(Items from a data source)
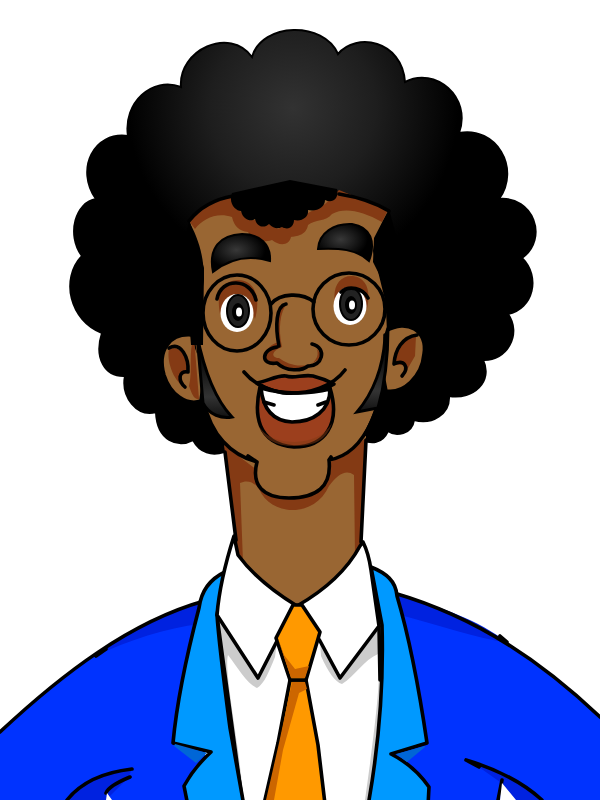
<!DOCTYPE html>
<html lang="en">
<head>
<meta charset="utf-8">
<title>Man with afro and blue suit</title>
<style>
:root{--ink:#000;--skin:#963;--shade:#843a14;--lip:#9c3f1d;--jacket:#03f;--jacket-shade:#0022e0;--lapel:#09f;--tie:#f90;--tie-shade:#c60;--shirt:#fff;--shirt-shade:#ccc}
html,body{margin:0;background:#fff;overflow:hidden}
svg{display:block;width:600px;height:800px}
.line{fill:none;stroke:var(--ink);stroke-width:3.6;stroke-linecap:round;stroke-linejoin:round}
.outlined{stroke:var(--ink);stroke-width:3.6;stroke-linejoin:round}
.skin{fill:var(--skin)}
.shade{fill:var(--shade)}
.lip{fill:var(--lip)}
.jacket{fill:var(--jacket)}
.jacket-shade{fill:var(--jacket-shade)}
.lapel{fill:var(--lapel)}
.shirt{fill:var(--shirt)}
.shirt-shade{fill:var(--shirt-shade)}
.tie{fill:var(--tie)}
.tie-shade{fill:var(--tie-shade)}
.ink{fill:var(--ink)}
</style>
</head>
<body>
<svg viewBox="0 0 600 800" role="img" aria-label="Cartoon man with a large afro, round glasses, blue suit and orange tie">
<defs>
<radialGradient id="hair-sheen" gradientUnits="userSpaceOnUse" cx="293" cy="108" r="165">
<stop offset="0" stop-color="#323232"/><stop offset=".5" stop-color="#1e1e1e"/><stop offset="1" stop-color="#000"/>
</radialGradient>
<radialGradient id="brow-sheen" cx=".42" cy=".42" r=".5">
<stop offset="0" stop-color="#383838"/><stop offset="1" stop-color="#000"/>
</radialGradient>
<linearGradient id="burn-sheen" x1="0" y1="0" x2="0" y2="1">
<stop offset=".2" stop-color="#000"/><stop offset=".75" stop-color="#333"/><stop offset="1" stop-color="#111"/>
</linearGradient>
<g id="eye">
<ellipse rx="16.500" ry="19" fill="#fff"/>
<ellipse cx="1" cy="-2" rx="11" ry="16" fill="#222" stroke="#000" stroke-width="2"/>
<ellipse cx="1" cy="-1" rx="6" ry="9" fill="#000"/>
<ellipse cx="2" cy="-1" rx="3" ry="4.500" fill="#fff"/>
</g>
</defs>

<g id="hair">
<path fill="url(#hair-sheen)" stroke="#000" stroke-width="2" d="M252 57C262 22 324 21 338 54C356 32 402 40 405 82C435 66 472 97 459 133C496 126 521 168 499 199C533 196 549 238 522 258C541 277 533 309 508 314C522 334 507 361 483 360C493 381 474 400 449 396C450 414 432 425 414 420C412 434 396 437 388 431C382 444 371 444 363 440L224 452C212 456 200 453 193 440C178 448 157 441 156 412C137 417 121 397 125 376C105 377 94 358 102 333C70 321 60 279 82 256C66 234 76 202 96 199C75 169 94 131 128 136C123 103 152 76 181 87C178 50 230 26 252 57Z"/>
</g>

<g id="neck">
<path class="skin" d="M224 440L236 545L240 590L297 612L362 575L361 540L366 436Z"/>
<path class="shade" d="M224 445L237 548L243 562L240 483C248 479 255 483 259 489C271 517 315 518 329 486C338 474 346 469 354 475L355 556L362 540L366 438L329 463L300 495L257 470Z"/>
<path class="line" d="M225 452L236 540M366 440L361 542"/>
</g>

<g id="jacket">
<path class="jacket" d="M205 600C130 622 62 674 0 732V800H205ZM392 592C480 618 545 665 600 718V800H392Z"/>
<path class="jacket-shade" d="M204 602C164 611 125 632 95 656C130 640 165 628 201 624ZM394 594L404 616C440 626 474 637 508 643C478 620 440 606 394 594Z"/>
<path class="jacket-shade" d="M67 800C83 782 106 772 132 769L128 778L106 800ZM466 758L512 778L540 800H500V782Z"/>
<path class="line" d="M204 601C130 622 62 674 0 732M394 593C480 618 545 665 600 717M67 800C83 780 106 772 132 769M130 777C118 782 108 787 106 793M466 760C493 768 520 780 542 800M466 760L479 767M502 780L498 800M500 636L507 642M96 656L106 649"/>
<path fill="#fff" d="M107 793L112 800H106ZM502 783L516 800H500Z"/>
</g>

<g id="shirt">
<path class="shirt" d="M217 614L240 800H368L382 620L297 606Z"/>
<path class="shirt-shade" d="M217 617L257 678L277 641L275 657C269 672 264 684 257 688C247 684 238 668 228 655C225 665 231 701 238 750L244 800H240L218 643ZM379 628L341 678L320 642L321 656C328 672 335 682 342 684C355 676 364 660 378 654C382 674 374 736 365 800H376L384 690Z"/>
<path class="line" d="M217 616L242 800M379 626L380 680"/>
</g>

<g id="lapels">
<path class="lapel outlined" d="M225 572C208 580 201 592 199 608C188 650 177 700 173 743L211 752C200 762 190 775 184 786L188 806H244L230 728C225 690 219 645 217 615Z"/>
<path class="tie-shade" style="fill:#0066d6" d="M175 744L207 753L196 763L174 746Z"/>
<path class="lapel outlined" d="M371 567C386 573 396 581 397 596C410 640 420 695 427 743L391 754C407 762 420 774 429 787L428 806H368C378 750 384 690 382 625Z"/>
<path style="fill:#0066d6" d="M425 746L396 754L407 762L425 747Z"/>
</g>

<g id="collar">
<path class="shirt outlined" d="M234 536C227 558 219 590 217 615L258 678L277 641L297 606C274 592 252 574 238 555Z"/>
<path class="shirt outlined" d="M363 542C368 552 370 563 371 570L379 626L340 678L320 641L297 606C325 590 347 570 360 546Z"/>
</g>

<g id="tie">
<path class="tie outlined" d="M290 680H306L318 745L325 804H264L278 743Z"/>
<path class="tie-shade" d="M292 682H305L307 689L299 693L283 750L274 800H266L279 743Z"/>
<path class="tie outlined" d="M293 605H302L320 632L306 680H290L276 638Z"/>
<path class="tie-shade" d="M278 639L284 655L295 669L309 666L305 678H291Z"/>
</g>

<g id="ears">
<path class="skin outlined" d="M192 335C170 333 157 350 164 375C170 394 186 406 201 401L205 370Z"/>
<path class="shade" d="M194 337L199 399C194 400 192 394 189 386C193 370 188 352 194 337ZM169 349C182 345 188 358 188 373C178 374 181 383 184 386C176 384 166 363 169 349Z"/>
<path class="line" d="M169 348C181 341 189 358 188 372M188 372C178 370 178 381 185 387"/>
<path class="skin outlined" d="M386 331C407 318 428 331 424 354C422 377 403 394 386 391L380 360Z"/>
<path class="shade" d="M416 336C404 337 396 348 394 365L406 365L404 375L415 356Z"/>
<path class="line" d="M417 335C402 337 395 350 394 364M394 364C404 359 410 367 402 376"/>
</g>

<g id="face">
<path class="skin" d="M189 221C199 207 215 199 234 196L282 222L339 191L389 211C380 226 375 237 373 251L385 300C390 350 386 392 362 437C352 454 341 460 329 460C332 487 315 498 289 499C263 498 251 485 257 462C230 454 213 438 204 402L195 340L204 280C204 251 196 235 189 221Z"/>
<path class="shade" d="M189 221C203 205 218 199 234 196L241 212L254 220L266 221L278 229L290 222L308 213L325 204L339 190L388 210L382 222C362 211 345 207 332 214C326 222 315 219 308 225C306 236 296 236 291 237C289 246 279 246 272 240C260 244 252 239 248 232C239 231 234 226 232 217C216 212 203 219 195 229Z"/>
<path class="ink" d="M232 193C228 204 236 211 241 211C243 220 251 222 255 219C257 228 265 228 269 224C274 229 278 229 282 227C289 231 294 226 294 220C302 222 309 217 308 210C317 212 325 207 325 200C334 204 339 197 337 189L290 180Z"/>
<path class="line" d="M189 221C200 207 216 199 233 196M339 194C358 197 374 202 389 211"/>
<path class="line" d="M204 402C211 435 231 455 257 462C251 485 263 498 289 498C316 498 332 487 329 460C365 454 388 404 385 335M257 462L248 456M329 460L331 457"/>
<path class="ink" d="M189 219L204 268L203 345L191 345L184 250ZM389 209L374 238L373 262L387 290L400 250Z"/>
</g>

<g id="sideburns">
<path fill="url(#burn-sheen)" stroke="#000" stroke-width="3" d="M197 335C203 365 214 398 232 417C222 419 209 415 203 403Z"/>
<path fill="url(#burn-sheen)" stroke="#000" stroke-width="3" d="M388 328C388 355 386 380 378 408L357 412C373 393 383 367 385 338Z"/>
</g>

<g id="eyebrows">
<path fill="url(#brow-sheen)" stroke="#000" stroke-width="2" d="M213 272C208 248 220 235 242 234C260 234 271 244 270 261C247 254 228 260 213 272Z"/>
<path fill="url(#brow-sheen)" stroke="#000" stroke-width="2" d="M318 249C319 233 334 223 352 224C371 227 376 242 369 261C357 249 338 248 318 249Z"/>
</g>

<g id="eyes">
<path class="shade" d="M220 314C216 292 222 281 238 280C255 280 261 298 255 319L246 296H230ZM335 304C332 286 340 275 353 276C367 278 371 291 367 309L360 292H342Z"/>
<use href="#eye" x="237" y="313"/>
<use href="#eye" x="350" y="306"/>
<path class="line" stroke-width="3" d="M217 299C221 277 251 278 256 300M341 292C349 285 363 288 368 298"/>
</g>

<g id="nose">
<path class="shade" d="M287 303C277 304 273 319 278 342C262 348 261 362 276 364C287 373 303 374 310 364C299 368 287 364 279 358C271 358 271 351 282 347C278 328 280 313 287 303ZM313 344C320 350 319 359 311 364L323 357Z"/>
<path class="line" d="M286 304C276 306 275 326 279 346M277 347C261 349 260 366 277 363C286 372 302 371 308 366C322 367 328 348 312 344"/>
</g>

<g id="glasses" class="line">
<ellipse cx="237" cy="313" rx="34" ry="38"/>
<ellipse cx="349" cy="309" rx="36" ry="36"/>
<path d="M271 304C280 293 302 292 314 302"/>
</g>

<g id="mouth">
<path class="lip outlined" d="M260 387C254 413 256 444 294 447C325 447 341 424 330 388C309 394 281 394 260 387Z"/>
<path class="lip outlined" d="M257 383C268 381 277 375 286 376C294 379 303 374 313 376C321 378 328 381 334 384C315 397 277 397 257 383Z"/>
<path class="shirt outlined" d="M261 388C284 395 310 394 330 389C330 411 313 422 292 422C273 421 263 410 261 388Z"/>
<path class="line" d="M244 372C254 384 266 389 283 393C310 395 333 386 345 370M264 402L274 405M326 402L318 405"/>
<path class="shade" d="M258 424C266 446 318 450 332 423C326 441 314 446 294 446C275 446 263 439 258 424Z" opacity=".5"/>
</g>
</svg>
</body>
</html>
* * *
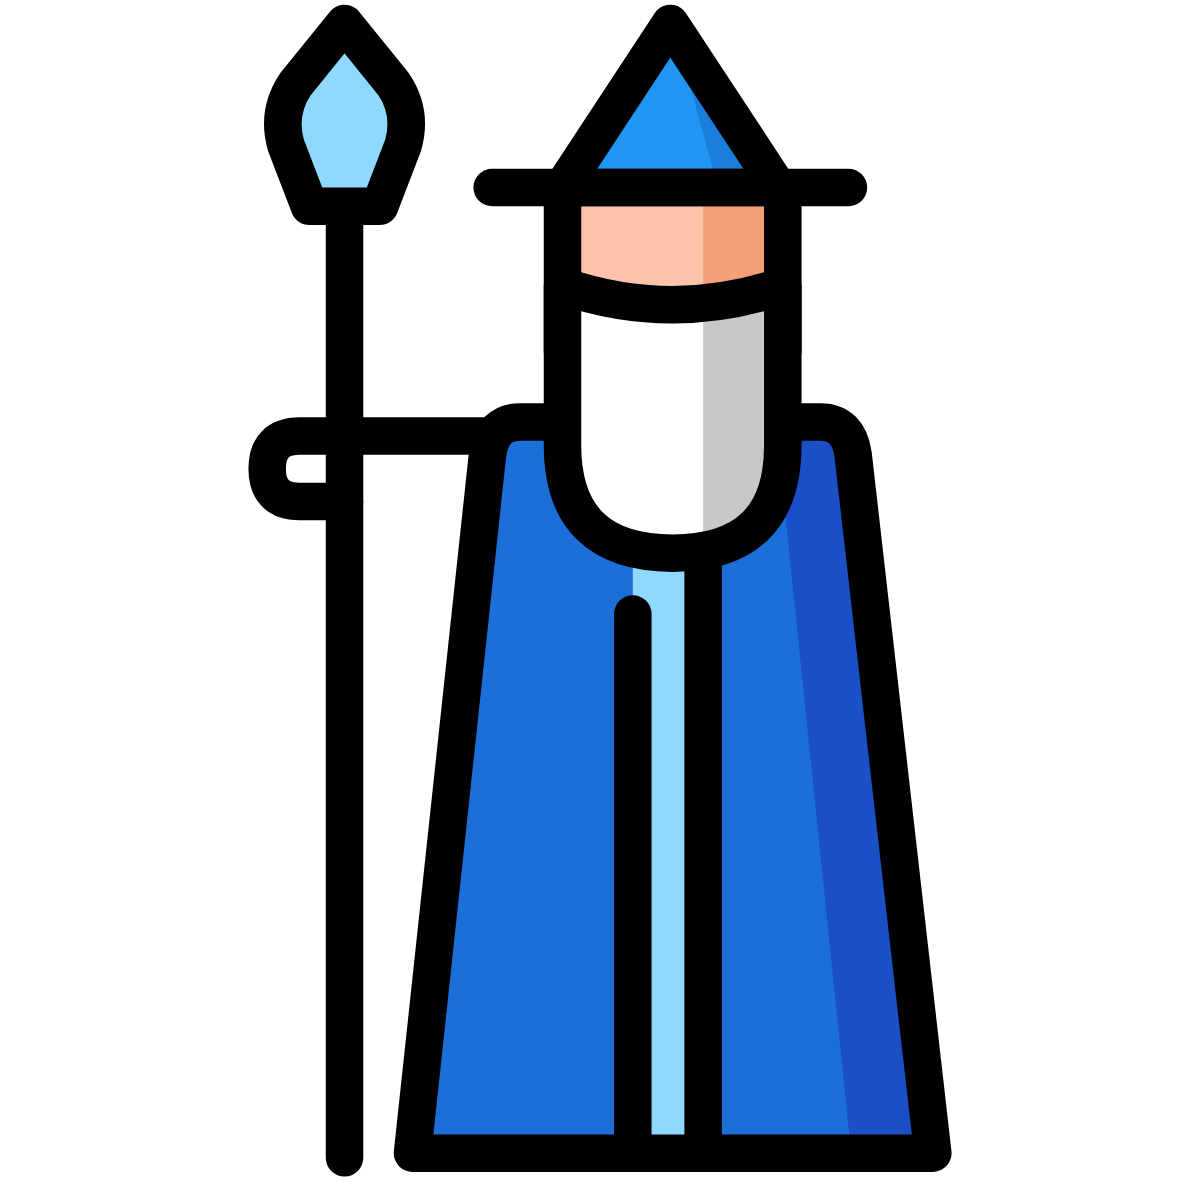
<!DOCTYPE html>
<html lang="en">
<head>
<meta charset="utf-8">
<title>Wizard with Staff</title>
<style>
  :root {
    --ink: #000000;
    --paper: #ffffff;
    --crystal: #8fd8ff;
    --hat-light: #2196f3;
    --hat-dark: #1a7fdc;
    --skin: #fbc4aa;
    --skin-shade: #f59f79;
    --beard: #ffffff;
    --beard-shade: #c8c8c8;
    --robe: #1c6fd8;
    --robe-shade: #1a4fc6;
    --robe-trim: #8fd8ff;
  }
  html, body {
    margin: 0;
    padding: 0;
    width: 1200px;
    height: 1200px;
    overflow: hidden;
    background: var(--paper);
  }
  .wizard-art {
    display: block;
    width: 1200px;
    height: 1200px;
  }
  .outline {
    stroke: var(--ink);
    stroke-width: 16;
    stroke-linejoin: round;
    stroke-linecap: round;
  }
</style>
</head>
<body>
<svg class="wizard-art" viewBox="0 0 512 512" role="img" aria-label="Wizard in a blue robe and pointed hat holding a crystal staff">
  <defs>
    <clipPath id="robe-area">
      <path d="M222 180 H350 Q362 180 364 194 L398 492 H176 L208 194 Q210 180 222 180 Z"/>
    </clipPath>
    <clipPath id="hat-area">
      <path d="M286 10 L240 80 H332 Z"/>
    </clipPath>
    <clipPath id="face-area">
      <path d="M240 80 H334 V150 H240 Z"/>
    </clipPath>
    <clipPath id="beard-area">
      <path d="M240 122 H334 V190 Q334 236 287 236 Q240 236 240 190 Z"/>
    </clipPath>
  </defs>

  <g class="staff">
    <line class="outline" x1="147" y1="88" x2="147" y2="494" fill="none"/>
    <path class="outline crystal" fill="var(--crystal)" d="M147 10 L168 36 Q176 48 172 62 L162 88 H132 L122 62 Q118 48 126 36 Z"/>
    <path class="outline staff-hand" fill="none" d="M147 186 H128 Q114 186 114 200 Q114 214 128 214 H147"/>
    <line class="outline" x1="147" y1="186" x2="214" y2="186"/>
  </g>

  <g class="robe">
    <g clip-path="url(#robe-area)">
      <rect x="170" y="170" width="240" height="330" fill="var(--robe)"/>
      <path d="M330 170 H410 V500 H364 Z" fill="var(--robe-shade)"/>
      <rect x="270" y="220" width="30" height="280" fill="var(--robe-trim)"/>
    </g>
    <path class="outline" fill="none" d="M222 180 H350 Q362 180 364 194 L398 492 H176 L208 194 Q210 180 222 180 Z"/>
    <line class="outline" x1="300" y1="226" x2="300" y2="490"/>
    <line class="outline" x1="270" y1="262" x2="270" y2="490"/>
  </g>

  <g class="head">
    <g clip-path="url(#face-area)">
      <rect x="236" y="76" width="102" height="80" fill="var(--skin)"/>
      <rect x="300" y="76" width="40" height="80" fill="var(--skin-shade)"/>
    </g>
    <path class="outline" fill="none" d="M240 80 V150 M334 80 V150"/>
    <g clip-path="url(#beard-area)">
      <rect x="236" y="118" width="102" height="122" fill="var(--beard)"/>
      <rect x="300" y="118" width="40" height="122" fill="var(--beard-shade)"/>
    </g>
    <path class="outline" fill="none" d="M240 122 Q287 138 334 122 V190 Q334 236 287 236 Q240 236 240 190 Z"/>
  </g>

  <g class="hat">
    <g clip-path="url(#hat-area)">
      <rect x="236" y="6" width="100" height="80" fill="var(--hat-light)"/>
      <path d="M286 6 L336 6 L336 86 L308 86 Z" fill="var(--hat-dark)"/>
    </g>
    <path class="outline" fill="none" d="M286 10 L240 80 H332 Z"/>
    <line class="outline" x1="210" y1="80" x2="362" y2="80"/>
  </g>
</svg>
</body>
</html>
...
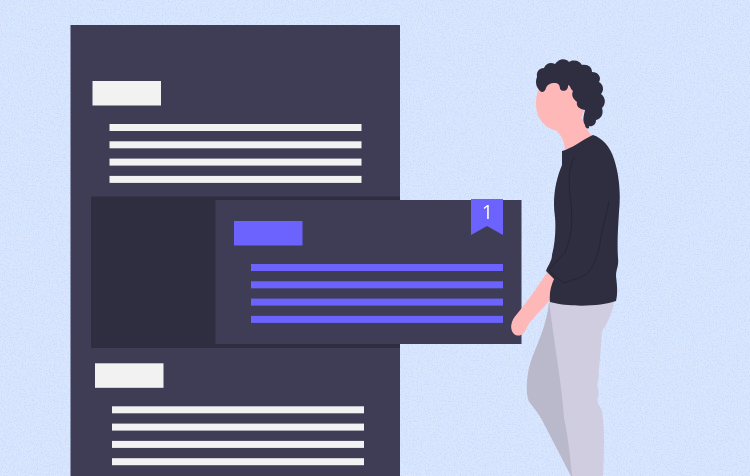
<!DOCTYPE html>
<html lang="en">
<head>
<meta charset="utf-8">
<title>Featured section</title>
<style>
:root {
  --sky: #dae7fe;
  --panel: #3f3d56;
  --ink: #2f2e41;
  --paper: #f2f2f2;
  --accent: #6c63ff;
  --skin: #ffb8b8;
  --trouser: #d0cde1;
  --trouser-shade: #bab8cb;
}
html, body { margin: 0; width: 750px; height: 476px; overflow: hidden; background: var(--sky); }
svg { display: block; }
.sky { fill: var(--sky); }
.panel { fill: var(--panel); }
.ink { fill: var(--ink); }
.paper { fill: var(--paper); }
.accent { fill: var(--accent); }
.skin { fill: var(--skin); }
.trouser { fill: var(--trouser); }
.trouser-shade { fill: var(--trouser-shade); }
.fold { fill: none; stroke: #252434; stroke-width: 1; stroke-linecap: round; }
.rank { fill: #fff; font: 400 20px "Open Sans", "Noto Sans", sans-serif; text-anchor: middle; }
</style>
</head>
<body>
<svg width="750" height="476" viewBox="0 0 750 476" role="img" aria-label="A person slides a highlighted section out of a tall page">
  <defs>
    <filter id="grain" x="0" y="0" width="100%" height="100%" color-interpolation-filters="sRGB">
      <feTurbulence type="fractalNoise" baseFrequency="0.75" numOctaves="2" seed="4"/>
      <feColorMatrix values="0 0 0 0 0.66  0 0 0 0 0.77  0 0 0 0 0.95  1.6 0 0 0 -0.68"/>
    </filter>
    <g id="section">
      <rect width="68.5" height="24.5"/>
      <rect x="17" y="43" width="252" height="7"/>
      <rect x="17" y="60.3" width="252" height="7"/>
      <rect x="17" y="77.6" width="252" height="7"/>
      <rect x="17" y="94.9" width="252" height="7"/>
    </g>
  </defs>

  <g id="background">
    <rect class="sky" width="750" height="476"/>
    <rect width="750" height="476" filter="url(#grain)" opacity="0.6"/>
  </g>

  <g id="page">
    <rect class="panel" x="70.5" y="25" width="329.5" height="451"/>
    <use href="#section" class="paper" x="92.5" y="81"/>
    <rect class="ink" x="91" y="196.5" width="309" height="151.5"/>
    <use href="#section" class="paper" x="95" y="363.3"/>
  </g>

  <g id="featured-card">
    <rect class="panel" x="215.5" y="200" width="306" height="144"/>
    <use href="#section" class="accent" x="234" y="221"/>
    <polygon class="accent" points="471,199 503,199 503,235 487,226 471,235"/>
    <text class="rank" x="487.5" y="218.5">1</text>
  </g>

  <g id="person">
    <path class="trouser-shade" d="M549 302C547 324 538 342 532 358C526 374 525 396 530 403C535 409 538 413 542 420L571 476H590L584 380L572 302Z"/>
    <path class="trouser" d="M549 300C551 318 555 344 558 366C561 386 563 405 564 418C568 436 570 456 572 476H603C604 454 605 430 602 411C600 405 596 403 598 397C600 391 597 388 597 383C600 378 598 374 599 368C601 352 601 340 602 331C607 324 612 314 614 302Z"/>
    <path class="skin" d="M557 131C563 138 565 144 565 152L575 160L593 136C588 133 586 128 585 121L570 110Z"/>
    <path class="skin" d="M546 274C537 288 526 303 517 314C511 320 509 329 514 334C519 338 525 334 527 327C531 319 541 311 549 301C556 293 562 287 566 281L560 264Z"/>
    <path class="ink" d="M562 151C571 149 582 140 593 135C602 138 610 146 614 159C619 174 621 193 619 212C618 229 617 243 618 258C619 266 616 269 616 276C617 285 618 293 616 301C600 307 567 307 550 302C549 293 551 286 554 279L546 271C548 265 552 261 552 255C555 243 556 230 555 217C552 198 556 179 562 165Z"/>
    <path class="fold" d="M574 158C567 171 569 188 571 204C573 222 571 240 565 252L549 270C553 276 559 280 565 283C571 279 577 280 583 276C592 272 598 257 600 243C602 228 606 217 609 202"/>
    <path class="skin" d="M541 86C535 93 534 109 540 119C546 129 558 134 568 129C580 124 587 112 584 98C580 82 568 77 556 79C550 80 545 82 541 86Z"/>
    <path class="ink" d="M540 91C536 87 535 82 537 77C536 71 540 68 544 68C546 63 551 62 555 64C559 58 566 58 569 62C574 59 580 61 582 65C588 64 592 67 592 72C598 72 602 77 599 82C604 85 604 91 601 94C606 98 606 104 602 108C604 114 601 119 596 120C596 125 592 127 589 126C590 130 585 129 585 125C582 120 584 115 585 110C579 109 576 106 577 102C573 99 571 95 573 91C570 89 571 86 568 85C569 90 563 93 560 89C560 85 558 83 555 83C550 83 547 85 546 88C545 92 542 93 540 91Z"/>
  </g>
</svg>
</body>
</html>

_Exercise objective:_ List each line of the records that holds the string "accent".

_Solution to the problem:_
  --accent: #6c63ff;
.accent { fill: var(--accent); }
    <use href="#section" class="accent" x="234" y="221"/>
    <polygon class="accent" points="471,199 503,199 503,235 487,226 471,235"/>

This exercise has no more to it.